■ THE TASK
Scan the records for "tower" and copy each line that contains it.

= Beginning of Section =

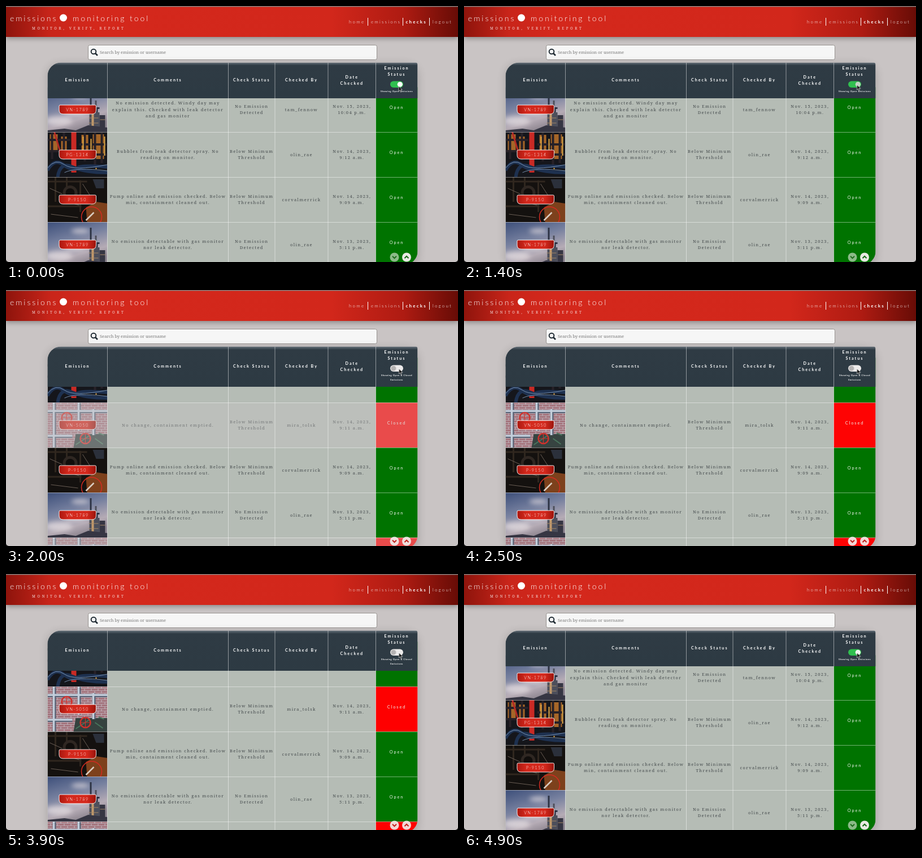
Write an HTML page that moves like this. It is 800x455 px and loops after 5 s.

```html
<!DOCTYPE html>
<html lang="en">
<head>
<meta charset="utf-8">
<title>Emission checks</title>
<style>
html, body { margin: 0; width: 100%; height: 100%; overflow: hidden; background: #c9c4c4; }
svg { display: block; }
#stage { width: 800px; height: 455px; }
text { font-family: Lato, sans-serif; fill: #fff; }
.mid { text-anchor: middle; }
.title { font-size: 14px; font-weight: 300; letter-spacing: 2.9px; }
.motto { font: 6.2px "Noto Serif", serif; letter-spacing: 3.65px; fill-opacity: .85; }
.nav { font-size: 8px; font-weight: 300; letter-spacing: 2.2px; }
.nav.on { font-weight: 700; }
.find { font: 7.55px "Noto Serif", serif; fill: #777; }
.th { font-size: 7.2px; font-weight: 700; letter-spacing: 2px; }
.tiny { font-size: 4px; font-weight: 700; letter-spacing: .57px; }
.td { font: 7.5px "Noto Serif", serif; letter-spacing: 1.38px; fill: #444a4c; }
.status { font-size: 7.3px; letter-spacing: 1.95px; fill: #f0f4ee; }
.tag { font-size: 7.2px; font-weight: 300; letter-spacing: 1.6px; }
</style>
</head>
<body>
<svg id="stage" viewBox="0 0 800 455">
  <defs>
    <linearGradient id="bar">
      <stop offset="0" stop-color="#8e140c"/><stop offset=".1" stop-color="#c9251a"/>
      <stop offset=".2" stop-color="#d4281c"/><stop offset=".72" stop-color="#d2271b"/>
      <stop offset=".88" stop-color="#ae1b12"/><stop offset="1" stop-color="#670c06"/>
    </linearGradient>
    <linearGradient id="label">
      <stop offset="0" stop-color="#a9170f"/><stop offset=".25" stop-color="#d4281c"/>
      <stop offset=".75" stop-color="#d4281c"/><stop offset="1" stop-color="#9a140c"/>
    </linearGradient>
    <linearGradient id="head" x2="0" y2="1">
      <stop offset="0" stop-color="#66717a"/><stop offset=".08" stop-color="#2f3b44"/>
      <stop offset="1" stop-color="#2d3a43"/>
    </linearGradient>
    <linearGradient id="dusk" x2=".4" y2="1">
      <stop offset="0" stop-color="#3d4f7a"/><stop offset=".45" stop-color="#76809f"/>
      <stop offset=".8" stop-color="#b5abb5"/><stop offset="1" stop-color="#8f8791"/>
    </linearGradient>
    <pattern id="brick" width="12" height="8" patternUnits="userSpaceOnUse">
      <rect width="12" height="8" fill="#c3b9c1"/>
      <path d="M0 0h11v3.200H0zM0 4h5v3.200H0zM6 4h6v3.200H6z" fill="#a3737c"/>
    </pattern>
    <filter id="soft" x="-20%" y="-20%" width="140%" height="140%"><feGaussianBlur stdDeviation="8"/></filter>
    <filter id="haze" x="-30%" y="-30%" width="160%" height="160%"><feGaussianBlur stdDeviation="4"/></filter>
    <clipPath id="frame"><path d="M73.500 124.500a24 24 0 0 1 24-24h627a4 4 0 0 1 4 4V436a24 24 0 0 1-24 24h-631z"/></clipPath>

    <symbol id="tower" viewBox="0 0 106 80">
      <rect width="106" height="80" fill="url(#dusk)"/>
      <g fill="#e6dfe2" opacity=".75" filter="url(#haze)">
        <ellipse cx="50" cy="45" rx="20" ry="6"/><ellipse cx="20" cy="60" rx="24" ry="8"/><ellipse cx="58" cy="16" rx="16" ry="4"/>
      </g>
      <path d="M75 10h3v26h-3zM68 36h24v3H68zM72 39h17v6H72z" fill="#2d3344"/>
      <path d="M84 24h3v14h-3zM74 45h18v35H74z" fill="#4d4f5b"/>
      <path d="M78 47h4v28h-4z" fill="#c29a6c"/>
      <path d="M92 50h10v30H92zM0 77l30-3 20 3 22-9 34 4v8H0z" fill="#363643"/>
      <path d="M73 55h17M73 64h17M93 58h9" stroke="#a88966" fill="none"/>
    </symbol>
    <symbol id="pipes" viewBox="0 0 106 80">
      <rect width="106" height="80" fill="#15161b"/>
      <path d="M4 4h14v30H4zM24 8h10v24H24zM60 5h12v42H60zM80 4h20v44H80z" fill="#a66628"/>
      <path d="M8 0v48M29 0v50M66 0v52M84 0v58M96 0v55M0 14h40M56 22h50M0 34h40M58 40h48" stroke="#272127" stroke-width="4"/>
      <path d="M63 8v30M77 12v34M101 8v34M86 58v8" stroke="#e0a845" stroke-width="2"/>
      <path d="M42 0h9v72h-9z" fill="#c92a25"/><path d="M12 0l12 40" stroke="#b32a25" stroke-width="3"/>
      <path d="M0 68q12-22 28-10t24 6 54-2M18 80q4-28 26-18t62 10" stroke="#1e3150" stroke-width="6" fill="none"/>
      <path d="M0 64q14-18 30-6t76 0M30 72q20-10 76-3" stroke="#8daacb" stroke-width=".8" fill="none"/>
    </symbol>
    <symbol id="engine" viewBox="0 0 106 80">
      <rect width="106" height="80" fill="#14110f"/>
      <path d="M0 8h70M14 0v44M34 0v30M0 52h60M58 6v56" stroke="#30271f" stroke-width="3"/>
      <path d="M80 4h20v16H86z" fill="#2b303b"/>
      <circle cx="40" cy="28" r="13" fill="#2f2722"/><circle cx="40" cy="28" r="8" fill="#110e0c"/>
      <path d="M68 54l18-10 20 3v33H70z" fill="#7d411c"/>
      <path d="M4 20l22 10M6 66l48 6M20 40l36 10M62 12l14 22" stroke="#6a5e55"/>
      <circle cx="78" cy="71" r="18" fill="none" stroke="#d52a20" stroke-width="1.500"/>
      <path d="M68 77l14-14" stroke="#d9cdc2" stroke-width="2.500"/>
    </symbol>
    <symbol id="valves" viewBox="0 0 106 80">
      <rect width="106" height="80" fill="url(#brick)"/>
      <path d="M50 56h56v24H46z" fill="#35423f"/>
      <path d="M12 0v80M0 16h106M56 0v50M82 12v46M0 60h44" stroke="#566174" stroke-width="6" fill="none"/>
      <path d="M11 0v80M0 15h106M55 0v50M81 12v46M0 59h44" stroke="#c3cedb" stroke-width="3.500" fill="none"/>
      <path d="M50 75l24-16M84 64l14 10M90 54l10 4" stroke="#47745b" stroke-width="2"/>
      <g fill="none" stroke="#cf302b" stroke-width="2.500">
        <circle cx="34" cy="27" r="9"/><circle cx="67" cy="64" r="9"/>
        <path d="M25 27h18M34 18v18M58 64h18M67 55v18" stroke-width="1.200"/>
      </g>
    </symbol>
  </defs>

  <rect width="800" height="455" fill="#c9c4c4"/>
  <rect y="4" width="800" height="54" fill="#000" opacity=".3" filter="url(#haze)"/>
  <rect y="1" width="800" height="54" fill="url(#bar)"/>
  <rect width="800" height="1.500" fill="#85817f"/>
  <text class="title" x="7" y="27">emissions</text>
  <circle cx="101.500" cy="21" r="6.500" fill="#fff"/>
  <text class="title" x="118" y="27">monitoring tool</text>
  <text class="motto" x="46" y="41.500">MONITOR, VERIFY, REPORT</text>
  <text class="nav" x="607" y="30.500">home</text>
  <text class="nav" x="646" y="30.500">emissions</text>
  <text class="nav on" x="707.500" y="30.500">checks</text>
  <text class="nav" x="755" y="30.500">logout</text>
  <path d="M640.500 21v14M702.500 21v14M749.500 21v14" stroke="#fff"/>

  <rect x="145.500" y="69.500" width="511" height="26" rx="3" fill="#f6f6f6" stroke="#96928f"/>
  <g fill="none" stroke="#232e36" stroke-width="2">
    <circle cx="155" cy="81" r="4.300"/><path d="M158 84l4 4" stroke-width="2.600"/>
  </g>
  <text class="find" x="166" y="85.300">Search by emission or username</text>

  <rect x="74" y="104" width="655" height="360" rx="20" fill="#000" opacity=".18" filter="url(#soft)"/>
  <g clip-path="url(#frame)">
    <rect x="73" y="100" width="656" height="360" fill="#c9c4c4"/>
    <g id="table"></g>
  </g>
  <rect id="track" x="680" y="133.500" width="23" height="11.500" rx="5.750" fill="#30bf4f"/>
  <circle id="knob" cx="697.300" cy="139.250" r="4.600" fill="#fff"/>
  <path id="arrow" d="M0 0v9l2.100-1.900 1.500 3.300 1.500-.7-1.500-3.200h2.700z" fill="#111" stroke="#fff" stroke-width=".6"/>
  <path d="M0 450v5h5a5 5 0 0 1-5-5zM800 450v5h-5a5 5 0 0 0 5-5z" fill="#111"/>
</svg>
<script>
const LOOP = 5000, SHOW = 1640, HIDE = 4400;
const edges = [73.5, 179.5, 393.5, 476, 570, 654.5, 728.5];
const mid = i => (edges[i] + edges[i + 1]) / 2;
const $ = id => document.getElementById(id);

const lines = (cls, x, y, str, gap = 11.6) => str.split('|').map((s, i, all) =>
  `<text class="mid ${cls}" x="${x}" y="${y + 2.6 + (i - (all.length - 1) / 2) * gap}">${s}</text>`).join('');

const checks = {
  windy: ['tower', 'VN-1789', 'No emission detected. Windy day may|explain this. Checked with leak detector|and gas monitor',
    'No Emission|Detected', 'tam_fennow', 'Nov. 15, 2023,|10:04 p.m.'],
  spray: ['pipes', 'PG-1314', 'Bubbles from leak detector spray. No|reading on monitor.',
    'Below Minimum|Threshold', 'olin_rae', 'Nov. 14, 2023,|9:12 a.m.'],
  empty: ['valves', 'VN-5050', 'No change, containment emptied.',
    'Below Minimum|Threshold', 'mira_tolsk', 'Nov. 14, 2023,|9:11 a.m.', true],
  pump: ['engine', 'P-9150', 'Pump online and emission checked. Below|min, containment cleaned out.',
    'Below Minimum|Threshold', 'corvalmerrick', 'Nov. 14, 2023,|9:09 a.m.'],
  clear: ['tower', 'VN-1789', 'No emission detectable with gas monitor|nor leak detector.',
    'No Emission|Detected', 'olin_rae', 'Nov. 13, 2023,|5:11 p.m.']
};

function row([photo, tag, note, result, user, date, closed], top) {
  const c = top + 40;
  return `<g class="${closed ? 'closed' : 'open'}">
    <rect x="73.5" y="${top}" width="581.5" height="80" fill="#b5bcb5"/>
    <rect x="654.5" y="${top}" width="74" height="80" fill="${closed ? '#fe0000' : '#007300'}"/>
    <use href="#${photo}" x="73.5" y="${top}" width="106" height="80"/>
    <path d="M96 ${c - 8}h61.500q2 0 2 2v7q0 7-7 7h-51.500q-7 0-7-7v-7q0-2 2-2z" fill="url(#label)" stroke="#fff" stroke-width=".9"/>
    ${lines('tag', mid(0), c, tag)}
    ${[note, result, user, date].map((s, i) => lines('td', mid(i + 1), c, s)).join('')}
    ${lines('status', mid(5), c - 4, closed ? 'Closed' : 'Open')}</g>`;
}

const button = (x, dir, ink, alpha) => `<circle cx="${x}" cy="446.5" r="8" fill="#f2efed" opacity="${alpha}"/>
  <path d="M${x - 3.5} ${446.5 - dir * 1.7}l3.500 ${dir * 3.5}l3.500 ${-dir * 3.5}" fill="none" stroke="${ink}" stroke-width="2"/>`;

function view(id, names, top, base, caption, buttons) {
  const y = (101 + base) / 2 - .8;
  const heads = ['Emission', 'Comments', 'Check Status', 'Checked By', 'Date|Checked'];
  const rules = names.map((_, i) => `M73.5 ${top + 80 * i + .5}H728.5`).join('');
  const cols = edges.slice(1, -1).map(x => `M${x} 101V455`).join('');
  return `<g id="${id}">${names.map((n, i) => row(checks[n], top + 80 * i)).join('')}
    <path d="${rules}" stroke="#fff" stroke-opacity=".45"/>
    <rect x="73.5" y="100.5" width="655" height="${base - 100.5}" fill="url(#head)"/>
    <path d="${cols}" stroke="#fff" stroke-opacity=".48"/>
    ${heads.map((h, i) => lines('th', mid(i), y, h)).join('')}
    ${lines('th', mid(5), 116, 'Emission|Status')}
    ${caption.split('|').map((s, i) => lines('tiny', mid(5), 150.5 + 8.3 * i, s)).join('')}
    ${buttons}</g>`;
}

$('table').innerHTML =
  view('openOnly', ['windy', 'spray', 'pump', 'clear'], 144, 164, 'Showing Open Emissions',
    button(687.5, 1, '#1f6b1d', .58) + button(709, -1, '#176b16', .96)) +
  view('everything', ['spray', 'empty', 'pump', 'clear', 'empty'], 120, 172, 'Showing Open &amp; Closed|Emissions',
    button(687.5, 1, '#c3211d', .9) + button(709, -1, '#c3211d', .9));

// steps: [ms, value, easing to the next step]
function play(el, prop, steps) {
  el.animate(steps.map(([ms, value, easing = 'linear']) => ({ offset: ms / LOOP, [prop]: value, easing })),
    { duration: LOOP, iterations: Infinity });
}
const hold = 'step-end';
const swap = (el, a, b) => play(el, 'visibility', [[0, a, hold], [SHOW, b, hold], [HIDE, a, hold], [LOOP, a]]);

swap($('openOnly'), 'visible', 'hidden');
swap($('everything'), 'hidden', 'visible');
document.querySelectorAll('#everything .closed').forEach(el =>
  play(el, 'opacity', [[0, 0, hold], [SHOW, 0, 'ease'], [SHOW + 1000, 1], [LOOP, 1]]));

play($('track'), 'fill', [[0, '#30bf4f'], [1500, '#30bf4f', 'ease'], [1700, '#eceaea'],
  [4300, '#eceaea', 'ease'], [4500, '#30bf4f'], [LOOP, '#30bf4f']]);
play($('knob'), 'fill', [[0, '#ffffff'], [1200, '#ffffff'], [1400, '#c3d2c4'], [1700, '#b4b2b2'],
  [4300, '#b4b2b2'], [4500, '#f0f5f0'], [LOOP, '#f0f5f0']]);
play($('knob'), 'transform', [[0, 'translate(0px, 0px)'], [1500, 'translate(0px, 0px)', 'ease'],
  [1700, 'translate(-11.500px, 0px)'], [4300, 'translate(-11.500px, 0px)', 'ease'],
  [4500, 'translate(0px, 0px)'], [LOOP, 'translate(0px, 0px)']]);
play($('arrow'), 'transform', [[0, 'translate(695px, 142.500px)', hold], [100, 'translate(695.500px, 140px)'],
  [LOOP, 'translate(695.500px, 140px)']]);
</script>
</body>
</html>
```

= End of Section =
= Beginning of Section =

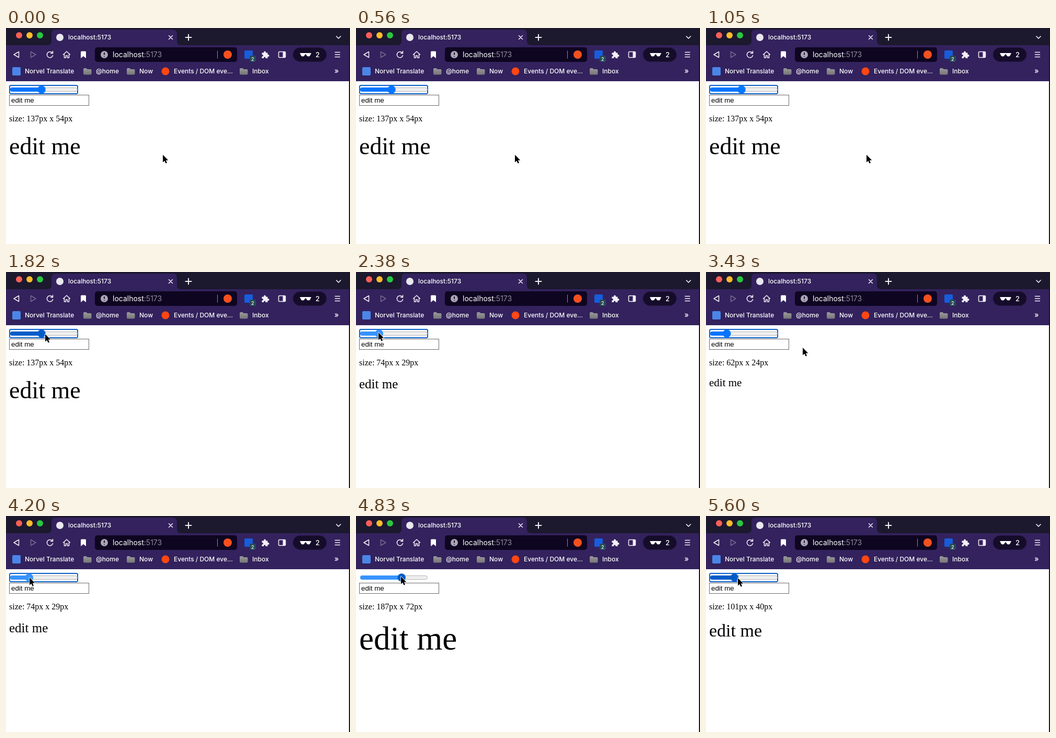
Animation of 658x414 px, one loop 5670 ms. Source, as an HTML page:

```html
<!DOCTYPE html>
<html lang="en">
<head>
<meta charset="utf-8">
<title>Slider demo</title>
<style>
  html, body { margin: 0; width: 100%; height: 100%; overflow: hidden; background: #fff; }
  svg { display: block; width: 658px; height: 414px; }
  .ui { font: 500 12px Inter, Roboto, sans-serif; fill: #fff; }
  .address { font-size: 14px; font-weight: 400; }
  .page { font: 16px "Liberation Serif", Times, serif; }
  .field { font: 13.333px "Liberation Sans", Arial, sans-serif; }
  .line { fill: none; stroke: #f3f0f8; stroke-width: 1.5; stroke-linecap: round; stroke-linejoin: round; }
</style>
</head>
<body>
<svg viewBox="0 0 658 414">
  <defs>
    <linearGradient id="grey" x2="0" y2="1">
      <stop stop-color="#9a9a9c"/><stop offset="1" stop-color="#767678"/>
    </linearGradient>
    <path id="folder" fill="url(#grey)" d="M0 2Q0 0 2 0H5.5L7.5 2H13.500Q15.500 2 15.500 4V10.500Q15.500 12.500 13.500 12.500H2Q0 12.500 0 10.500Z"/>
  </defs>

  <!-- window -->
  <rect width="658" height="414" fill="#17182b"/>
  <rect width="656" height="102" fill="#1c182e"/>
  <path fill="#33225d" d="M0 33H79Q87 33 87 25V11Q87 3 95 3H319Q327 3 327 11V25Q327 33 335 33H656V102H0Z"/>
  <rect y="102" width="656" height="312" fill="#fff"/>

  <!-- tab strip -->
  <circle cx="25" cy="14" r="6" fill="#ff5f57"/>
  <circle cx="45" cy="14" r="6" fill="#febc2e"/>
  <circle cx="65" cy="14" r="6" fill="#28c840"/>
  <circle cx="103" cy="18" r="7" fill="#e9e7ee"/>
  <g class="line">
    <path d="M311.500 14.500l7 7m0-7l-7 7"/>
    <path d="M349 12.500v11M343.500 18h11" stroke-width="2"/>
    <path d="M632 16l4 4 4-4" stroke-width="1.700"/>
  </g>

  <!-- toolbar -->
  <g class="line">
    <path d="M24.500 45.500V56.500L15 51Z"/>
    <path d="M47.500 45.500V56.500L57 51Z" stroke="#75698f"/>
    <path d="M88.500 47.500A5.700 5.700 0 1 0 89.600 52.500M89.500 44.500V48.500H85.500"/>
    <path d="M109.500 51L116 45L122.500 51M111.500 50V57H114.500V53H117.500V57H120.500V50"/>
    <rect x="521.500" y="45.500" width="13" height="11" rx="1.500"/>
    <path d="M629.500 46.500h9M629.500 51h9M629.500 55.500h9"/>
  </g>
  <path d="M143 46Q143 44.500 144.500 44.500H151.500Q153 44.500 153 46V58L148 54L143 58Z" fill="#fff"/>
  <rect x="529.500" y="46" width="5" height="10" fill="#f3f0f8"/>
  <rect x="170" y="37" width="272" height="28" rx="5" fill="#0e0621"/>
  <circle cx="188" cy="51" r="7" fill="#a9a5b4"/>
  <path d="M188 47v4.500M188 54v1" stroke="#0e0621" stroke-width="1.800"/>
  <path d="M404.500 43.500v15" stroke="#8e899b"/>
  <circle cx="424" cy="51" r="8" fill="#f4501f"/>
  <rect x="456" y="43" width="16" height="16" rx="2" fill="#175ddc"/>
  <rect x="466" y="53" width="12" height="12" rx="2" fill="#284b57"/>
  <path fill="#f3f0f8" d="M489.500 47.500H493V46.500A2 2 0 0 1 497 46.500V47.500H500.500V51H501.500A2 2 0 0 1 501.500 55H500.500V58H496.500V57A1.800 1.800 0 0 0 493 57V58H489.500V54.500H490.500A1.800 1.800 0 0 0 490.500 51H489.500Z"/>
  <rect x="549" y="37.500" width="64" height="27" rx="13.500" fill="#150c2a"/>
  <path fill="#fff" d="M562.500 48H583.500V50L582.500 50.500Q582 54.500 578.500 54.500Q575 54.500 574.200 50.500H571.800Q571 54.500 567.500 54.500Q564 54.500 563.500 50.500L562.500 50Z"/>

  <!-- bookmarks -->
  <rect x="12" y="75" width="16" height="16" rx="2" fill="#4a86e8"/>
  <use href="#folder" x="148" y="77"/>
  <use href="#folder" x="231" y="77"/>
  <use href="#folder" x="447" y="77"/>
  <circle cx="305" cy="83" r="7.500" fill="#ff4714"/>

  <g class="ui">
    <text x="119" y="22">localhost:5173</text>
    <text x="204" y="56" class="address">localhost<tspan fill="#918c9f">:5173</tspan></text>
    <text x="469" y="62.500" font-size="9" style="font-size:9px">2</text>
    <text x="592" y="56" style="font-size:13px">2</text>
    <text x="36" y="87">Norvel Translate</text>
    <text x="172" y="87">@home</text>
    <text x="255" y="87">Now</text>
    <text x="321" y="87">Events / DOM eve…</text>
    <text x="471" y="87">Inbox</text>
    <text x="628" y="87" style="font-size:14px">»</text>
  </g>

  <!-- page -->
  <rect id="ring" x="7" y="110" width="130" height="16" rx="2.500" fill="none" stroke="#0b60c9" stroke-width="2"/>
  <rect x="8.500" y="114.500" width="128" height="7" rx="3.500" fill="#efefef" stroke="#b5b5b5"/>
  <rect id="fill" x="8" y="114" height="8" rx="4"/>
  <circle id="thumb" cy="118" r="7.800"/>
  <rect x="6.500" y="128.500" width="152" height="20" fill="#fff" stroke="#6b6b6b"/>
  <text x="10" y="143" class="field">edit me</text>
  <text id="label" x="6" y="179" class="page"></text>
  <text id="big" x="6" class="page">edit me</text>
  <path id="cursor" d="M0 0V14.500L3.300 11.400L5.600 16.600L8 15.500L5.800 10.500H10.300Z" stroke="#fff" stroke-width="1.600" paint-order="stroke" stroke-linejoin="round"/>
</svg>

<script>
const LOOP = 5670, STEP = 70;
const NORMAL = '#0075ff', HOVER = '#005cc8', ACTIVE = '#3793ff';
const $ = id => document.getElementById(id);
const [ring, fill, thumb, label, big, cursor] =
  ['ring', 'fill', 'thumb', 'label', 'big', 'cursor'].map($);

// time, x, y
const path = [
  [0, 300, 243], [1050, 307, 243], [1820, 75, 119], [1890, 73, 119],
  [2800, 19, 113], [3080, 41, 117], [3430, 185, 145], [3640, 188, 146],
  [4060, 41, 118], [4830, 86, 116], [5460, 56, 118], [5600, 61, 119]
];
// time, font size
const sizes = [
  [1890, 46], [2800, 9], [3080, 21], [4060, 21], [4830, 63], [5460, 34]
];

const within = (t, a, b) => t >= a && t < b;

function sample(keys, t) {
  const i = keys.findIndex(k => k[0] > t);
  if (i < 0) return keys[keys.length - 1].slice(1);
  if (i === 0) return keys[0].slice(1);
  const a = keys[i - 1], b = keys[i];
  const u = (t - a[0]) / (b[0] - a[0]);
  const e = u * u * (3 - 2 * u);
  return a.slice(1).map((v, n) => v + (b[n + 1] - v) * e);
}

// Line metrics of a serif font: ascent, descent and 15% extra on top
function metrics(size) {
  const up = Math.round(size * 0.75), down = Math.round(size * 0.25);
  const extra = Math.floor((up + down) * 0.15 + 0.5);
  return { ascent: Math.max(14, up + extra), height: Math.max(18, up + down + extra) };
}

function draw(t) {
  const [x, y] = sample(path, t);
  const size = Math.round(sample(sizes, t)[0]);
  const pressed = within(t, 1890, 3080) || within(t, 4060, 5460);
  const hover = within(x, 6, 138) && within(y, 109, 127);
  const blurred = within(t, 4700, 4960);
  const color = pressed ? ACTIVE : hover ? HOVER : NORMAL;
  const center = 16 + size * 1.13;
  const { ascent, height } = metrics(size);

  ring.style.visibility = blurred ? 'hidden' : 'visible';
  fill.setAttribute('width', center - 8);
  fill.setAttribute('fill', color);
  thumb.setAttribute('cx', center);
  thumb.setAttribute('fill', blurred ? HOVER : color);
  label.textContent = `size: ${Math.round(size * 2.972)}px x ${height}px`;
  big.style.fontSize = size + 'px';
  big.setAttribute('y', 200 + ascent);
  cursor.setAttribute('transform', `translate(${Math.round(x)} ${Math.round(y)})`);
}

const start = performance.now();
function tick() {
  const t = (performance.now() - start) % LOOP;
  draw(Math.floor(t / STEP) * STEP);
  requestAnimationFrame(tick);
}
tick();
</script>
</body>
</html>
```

= End of Section =

■ YOUR SOLUTION
    <symbol id="tower" viewBox="0 0 106 80">
  windy: ['tower', 'VN-1789', 'No emission detected. Windy day may|explain this. Checked with leak detector|and gas monitor',
  clear: ['tower', 'VN-1789', 'No emission detectable with gas monitor|nor leak detector.',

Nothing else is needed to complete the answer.